Plants often have associations with them. While some plants are trendy or are the latest must have, some are associated with family and special times. Flowers especially remind us of loved ones and this time of the year when the garden bursts into spring nature rewards us with all the flowering treasures that make up so many happy associations.
Indigenous St John’s lily or Clivia are spectacular this time of the year. Growing in clumps which increase every year Clivia thrive in shade or semi-shade. The most common are the classic narrow leafed orange and the popular hybrids which have a broader leaf known as Belgium Hybrids. Clivia flowers are very striking and each plant can be very different which is what makes them so collectable. Look for rounded petals close together to thinner loose petals. The colour intensity leads from a salmon orange to almost a tomato orange and anything in between. The throats vary in depth and some of the most unusual are green but most shades of yellow.

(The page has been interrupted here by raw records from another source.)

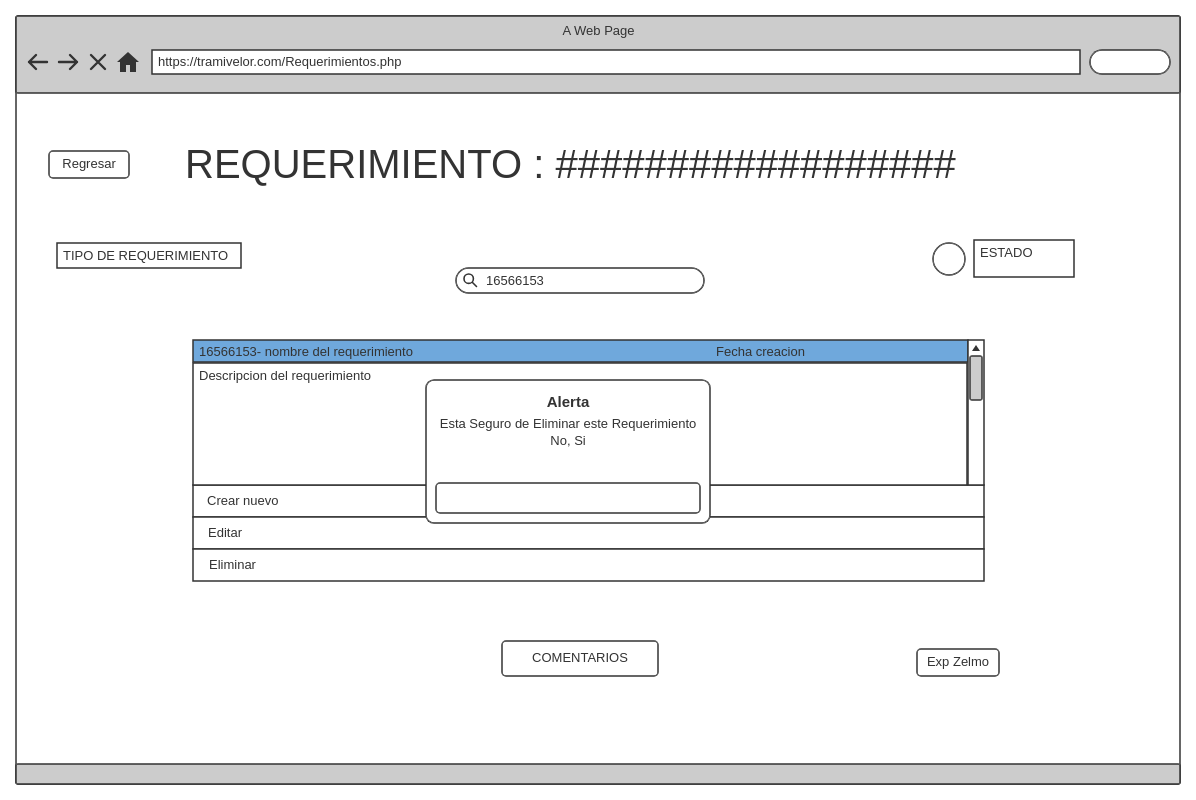
<!DOCTYPE html>
<html lang="es">
<head>
<meta charset="utf-8">
<title>Requerimiento</title>
<style>
:root {
  --ink: #333;
  --chrome: #ccc;
  --paper: #fff;
  --selected: #6fa8dc;
  --stroke: 0 0 0 .75px var(--ink), inset 0 0 0 .75px var(--ink);
}
* { box-sizing: border-box; margin: 0; padding: 0; }
body {
  width: 1196px; height: 800px; padding: 16px; overflow: hidden;
  background: var(--paper); color: var(--ink);
  font: 13px/17px "Liberation Sans", Arial, sans-serif;
}
a { color: inherit; text-decoration: none; }
svg { display: block; }
.box { background: var(--paper); box-shadow: var(--stroke); }
.button {
  display: flex; align-items: center; justify-content: center;
  padding-bottom: 2px; border-radius: 4px;
}

.browser {
  display: flex; flex-direction: column;
  width: 1164px; height: 768px; border-radius: 2px;
}
.browser-bar {
  height: 77px; padding: 6px 10px 0 11px; border-radius: 2px;
  background: var(--chrome); box-shadow: var(--stroke);
}
.page-title { text-align: center; }
.toolbar { display: flex; align-items: center; height: 24px; margin-top: 11px; }
.nav-icons { width: 114px; height: 24px; margin-right: 11px; }
.address { width: 928px; height: 24px; padding: 3px 6px; }
.browser-search { width: 80px; height: 24px; margin-left: 10px; border-radius: 12px; }
.status-bar { height: 20px; border-radius: 2px; background: var(--chrome); box-shadow: var(--stroke); }

main { flex: 1; padding-top: 45px; }
.heading { display: flex; align-items: center; gap: 56px; height: 52px; padding-left: 33px; }
.back { width: 80px; height: 27px; }
h1 { font-size: 40px; line-height: 52px; font-weight: 400; white-space: nowrap; }

.filters { display: flex; align-items: flex-start; height: 53px; margin-top: 50px; padding-left: 41px; }
.type { width: 184px; height: 25px; margin-top: 3px; padding: 4px 6px; white-space: nowrap; }
.search {
  display: flex; align-items: center; gap: 8px;
  width: 248px; height: 25px; margin: 28px 0 0 215px; padding: 0 6px 1px; border-radius: 13px;
}
.status { display: flex; gap: 9px; margin-left: 229px; }
.status-light { width: 32px; height: 32px; margin-top: 3px; border-radius: 50%; }
.status-name { width: 100px; height: 37px; padding: 4px 6px; }

.requirement { position: relative; width: 791px; height: 241px; margin: 47px 0 0 177px; }
.record { display: flex; height: 145px; }
.record-body { width: 775px; }
.record-head {
  display: grid; grid-template-columns: 517px 1fr; align-items: center;
  height: 22px; padding-left: 6px; background: var(--selected); box-shadow: var(--stroke);
}
.description { width: 774px; height: 122px; margin-top: 1px; padding: 4px 6px; }
.scrollbar { width: 16px; padding: 5px 2px 0; }
.scroll-up { width: 8px; height: 6px; margin: 0 auto; }
.scroll-thumb { height: 44px; margin-top: 5px; border-radius: 2px; background: var(--chrome); box-shadow: var(--stroke); }
.options { list-style: none; }
.options li { height: 32px; padding: 7px 14px; }
.options li:nth-child(2) { padding-left: 15px; }
.options li:nth-child(3) { padding-left: 16px; }

.alert {
  position: absolute; left: 233px; top: 40px;
  display: flex; flex-direction: column;
  width: 284px; height: 143px; padding: 12px 10px 10px; border-radius: 8px; text-align: center;
}
.alert h2 { margin-bottom: 3px; font-size: 15px; line-height: 20px; }
.alert p { white-space: nowrap; }
.alert-button { height: 30px; margin-top: auto; border-radius: 4px; }

.actions { display: flex; align-items: flex-start; margin-top: 60px; padding-left: 486px; }
.comments { width: 156px; height: 35px; }
.export { width: 82px; height: 27px; margin: 8px 0 0 259px; }
</style>
</head>
<body>
<div class="browser box">
  <header class="browser-bar">
    <p class="page-title">A Web Page</p>
    <div class="toolbar">
      <svg class="nav-icons" viewBox="0 0 114 24" fill="none" stroke="#333" stroke-width="2.4" stroke-linecap="round" stroke-linejoin="round" role="img" aria-label="Navegación">
        <path d="M20 12H2M9 5L2 12L9 19"/>
        <path d="M32 12H50M43 5L50 12L43 19"/>
        <path d="M64 5L78 19M78 5L64 19"/>
        <path d="M101 2L112 12H109V22H103V15H99V22H93V12H90Z" fill="#333" stroke="none"/>
      </svg>
      <div class="address box">https://tramivelor.com/Requerimientos.php</div>
      <div class="browser-search box"></div>
    </div>
  </header>

  <main>
    <section class="heading">
      <a class="back button box" href="#">Regresar</a>
      <h1>REQUERIMIENTO : ##################</h1>
    </section>

    <section class="filters">
      <div class="type box">TIPO DE REQUERIMIENTO</div>
      <div class="search box">
        <svg width="16" height="16" viewBox="0 0 16 16" fill="none" stroke="#333" stroke-width="1.6" stroke-linecap="round" aria-hidden="true">
          <circle cx="6.7" cy="6.7" r="4.7"/>
          <path d="M10.5 10.5L14.5 14.5"/>
        </svg>
        <span>16566153</span>
      </div>
      <div class="status">
        <div class="status-light box"></div>
        <div class="status-name box">ESTADO</div>
      </div>
    </section>

    <section class="requirement">
      <div class="record">
        <div class="record-body">
          <div class="record-head">
            <span>16566153- nombre del requerimiento</span>
            <span>Fecha creacion</span>
          </div>
          <p class="description box">Descripcion del requerimiento</p>
        </div>
        <div class="scrollbar box">
          <svg class="scroll-up" viewBox="0 0 8 6" aria-hidden="true"><polygon points="0,6 4,0 8,6" fill="#333"/></svg>
          <div class="scroll-thumb"></div>
        </div>
      </div>
      <ul class="options">
        <li class="box"><a href="#">Crear nuevo</a></li>
        <li class="box"><a href="#">Editar</a></li>
        <li class="box"><a href="#">Eliminar</a></li>
      </ul>
      <div class="alert box" role="alertdialog" aria-label="Alerta">
        <h2>Alerta</h2>
        <p>Esta Seguro de Eliminar este Requerimiento<br>No, Si</p>
        <div class="alert-button box"></div>
      </div>
    </section>

    <section class="actions">
      <a class="comments button box" href="#">COMENTARIOS</a>
      <a class="export button box" href="#">Exp Zelmo</a>
    </section>
  </main>

  <footer class="status-bar"></footer>
</div>
</body>
</html>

Clivia can be grown from seed which takes about four years to mature. Plant seeds in potting soil with the flesh on. Seeds should be on their side and about halfway into the soil. Keep them well watered and they will germinate in a few months. The darker red the seeds are, the darker orange the flower and the yellow Clivia’s have shades of yellow seed. You can cross pollinate your own Clivia’s to select your favourite trait which is how we end up with such a vast range of colour variations which often make their way across generations as collections grow and are shared.

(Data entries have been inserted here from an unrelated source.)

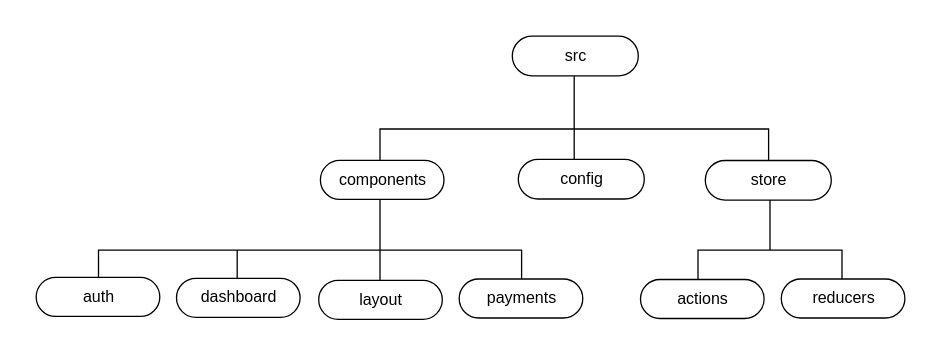
<!DOCTYPE html>
<html lang="en">
<head>
<meta charset="utf-8">
<title>Source folder tree</title>
<style>
:root { --ink: #000; --paper: #fff; --line: 1.3px; }
* { box-sizing: border-box; }
html, body { margin: 0; background: var(--paper); }
body { overflow: hidden; }
.tree {
  position: relative;
  width: 942px;
  height: 356px;
  overflow: hidden;
  background: var(--paper);
  color: var(--ink);
  font: 16px/20px "Liberation Sans", Arial, sans-serif;
}
.connectors {
  position: absolute;
  inset: 0;
  fill: none;
  stroke: var(--ink);
  stroke-width: var(--line);
}
.folder {
  position: absolute;
  left: var(--x);
  top: var(--y);
  width: 125px;
  height: 40px;
  display: flex;
  align-items: center;
  justify-content: center;
  white-space: nowrap;
}
.folder.wide { width: 127px; height: 41px; }
.outlines { fill: var(--paper); }
</style>
</head>
<body>
<main class="tree">
  <svg class="connectors" width="942" height="356" viewBox="0 0 942 356" aria-hidden="true">
    <defs>
      <rect id="pill" width="123.6" height="39" rx="19.5"/>
      <rect id="pill-wide" width="126" height="39.6" rx="19.8"/>
    </defs>
    <g class="branches">
      <path d="M574.2 76V160M380 160V129H768.6V161"/>
      <path d="M380 199V281M98.5 278V250.2H521.6V279M237.2 250V279"/>
      <path d="M770 200V250M698 280V250.2H842V279"/>
    </g>
    <g class="outlines">
      <use href="#pill-wide" x="512.3" y="36.2"/>
      <use href="#pill" x="320.4" y="160.4"/>
      <use href="#pill-wide" x="518.3" y="159.4"/>
      <use href="#pill-wide" x="705.3" y="160.5"/>
      <use href="#pill" x="36.2" y="277.4"/>
      <use href="#pill" x="176.5" y="278.3"/>
      <use href="#pill" x="318.7" y="280.3"/>
      <use href="#pill" x="459.2" y="279"/>
      <use href="#pill" x="640.5" y="279.5"/>
      <use href="#pill" x="781.3" y="279"/>
    </g>
  </svg>
  <div class="folder wide" style="--x:512px;--y:35px">src</div>
  <div class="folder" style="--x:320px;--y:160px">components</div>
  <div class="folder wide" style="--x:518px;--y:158px">config</div>
  <div class="folder wide" style="--x:705px;--y:159px">store</div>
  <div class="folder" style="--x:36px;--y:277px">auth</div>
  <div class="folder" style="--x:176px;--y:277px">dashboard</div>
  <div class="folder" style="--x:318px;--y:280px">layout</div>
  <div class="folder" style="--x:459px;--y:278px">payments</div>
  <div class="folder" style="--x:640px;--y:279px">actions</div>
  <div class="folder" style="--x:781px;--y:278px">reducers</div>
</main>
</body>
</html>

Grown by gardeners around the world for fragrance and colour Lavender is one of the easiest perennials to grow. Suited to any style of gardening we see lavender in formal clipped gardens to romantic and fairy gardens. Lavender comes from the Mediterranean and drier regions of Europe. In SA as a water wise plant they are well suited to full sun borders and in containers around the pool. This is the best time of the year to select your lavender as the colour selection makes you spoilt for choice. Lavender should be cut back twice a year to keep it compact and to extend its longevity. Lavender lasts for about two to three years depending on how you look after it. Lavender likes to stay dry with very little fertiliser and should be cut back after flowering in midsummer and again in early August to keep it looking fresh.
Getting roses ready to shine

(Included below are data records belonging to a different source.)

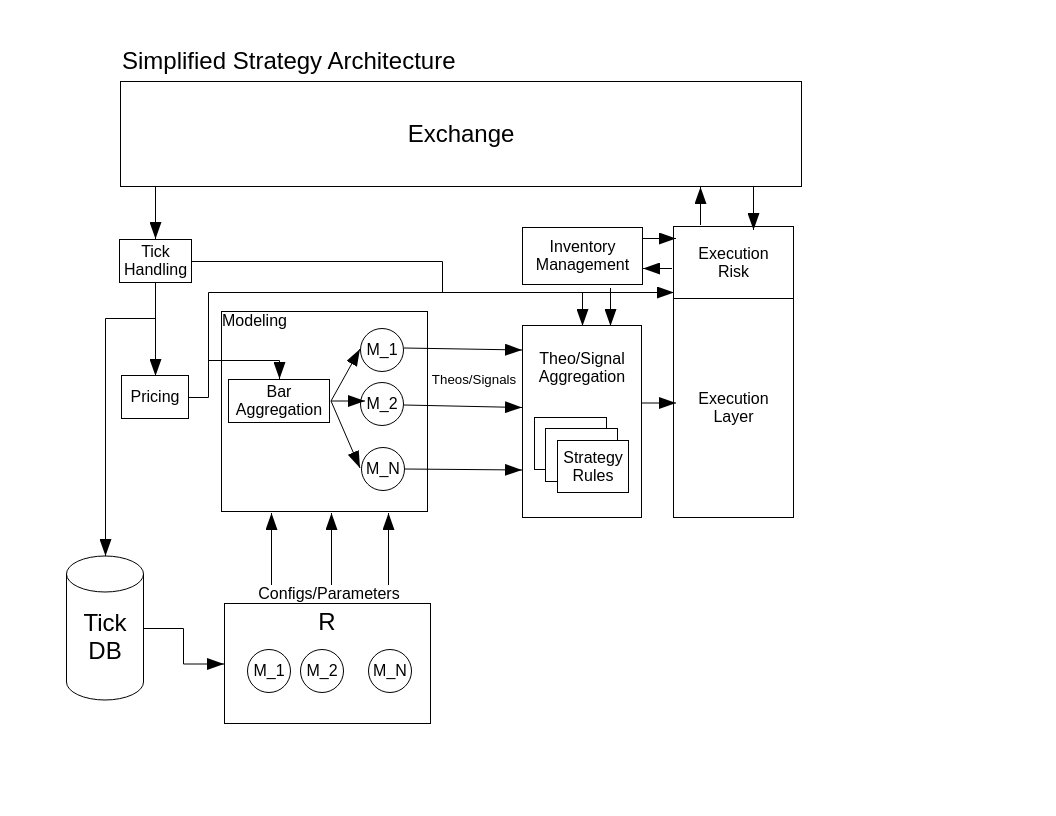
<!DOCTYPE html>
<html lang="en">
<head>
<meta charset="utf-8">
<title>Simplified Strategy Architecture</title>
<style>
:root { --ink: #000; --paper: #fff; }
* { box-sizing: border-box; margin: 0; }
html, body { width: 1056px; height: 816px; overflow: hidden; background: var(--paper); }
body { position: relative; color: var(--ink); font: 16px/18px "Liberation Sans", Arial, sans-serif; }
.node, .label { position: absolute; left: var(--x); top: var(--y); white-space: nowrap; text-align: center; }
.node {
  width: var(--w); height: var(--h); display: flex; align-items: center; justify-content: center;
  border: 1px solid var(--ink); background: var(--paper);
}
.group { background: none; }
.model { width: 44px; height: 44px; border-radius: 50%; }
.large { font-size: 24px; line-height: 28px; font-weight: 400; }
.small { font-size: 13.3px; }
.centred { transform: translateX(-50%); }
.connectors { position: absolute; left: 0; top: 0; fill: none; stroke: var(--ink); stroke-width: 1; }
.connectors marker path { fill: var(--ink); stroke: none; }
.flows { marker-end: url(#arrowhead); }
</style>
</head>
<body>
<h1 class="label large" style="--x:122px;--y:47px">Simplified Strategy Architecture</h1>

<div class="node large" style="--x:120px;--y:81px;--w:682px;--h:106px">Exchange</div>

<div class="node" style="--x:119px;--y:239px;--w:73px;--h:44px">Tick<br>Handling</div>
<div class="node" style="--x:121px;--y:375px;--w:68px;--h:44px">Pricing</div>

<section class="modeling">
  <div class="node group" style="--x:221px;--y:311px;--w:207px;--h:201px"></div>
  <h2 class="label" style="--x:222px;--y:312px;font:inherit">Modeling</h2>
  <div class="node" style="--x:228px;--y:379px;--w:102px;--h:44px">Bar<br>Aggregation</div>
  <div class="node model" style="--x:360px;--y:328px">M_1</div>
  <div class="node model" style="--x:360px;--y:382px">M_2</div>
  <div class="node model" style="--x:361px;--y:447px">M_N</div>
</section>

<div class="label small centred" style="--x:474px;--y:371px">Theos/Signals</div>

<div class="node" style="--x:522px;--y:227px;--w:121px;--h:58px">Inventory<br>Management</div>

<section class="signal-aggregation">
  <div class="node group" style="--x:522px;--y:325px;--w:120px;--h:193px"></div>
  <div class="label centred" style="--x:582px;--y:350px">Theo/Signal<br>Aggregation</div>
  <div class="node" style="--x:534px;--y:417px;--w:73px;--h:53px"></div>
  <div class="node" style="--x:545px;--y:428px;--w:73px;--h:54px"></div>
  <div class="node" style="--x:557px;--y:440px;--w:72px;--h:53px">Strategy<br>Rules</div>
</section>

<section class="execution">
  <div class="node" style="--x:673px;--y:226px;--w:121px;--h:73px">Execution<br>Risk</div>
  <div class="node" style="--x:673px;--y:298px;--w:121px;--h:220px">Execution<br>Layer</div>
</section>

<section class="research">
  <div class="label centred" style="--x:329px;--y:585px">Configs/Parameters</div>
  <div class="node group" style="--x:224px;--y:603px;--w:207px;--h:121px"></div>
  <h2 class="label large centred" style="--x:327px;--y:608px">R</h2>
  <div class="node model" style="--x:247px;--y:649px">M_1</div>
  <div class="node model" style="--x:300px;--y:649px">M_2</div>
  <div class="node model" style="--x:368px;--y:649px">M_N</div>
</section>

<svg class="connectors" width="1056" height="816" viewBox="0 0 1056 816" aria-hidden="true">
  <defs>
    <marker id="arrowhead" markerUnits="userSpaceOnUse" markerWidth="17" markerHeight="12" refX="17" refY="6" orient="auto">
      <path d="M0 0L17 6L0 12Z"/>
    </marker>
  </defs>
  <g class="database">
    <ellipse cx="105" cy="574" rx="38.5" ry="18"/>
    <path d="M66.5 574V682A38.5 18 0 0 0 143.5 682V574"/>
  </g>
  <g class="flows">
    <path d="M155.5 187V239"/>
    <path d="M155.5 283V376"/>
    <path d="M155.5 283V318.5H105.5V556"/>
    <path d="M192 261.5H442.5V292.5H582.5V326"/>
    <path d="M189 397.5H208.5V292.5H674"/>
    <path d="M208.5 360.5H279.5V379"/>
    <path d="M331 401L360 349"/>
    <path d="M331 401H365"/>
    <path d="M331 401L360 468"/>
    <path d="M404 348L522 350"/>
    <path d="M404 405L522 407.5"/>
    <path d="M405 469L522 470"/>
    <path d="M610.5 288V326"/>
    <path d="M643 238.5H676"/>
    <path d="M672 268.5H643"/>
    <path d="M642 403H676"/>
    <path d="M700.5 225V187"/>
    <path d="M753.5 187V230"/>
    <path d="M271.5 585V513"/>
    <path d="M331.5 585V513"/>
    <path d="M388.5 585V513"/>
    <path d="M144 628.5H183.5V664H224"/>
  </g>
</svg>
<div class="label large centred" style="--x:105px;--y:609px">Tick<br>DB</div>
</body>
</html>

By now your roses will be in full leaf and looking great. Boost their performance by feeding with Sudden Impact and repeat every six weeks. Sudden Impact is an organic rose food which also means that the roses are not forced and grow naturally with tougher leaves and flowers with deeper colour and stronger fragrance. Roses fed organically also need less spraying against insects and tend to be more resilient against mildew. If you need to spray your roses use Rosecare. As a combination insecticide and fungicide it does everything you need to keep your first flush of flowers due in a couple of weeks safe.
Mexican rock roses
Becoming more popular each year and just as collectable are the Echiveria or Rock Roses as they are also known. Older gardeners will remember them from their childhood. Today they have been dusted off and made very fashionable by young gardeners because they are so easy to grow, water wise and hardy. The varieties available today are endless and this makes them fun to collect. Leaves are predominantly shades of blue grey and some of the newer blacks to chocolate leafed ones are slowly coming onto the market. September into October is their flowering time and they flower in shades of orange and red for weeks at a time.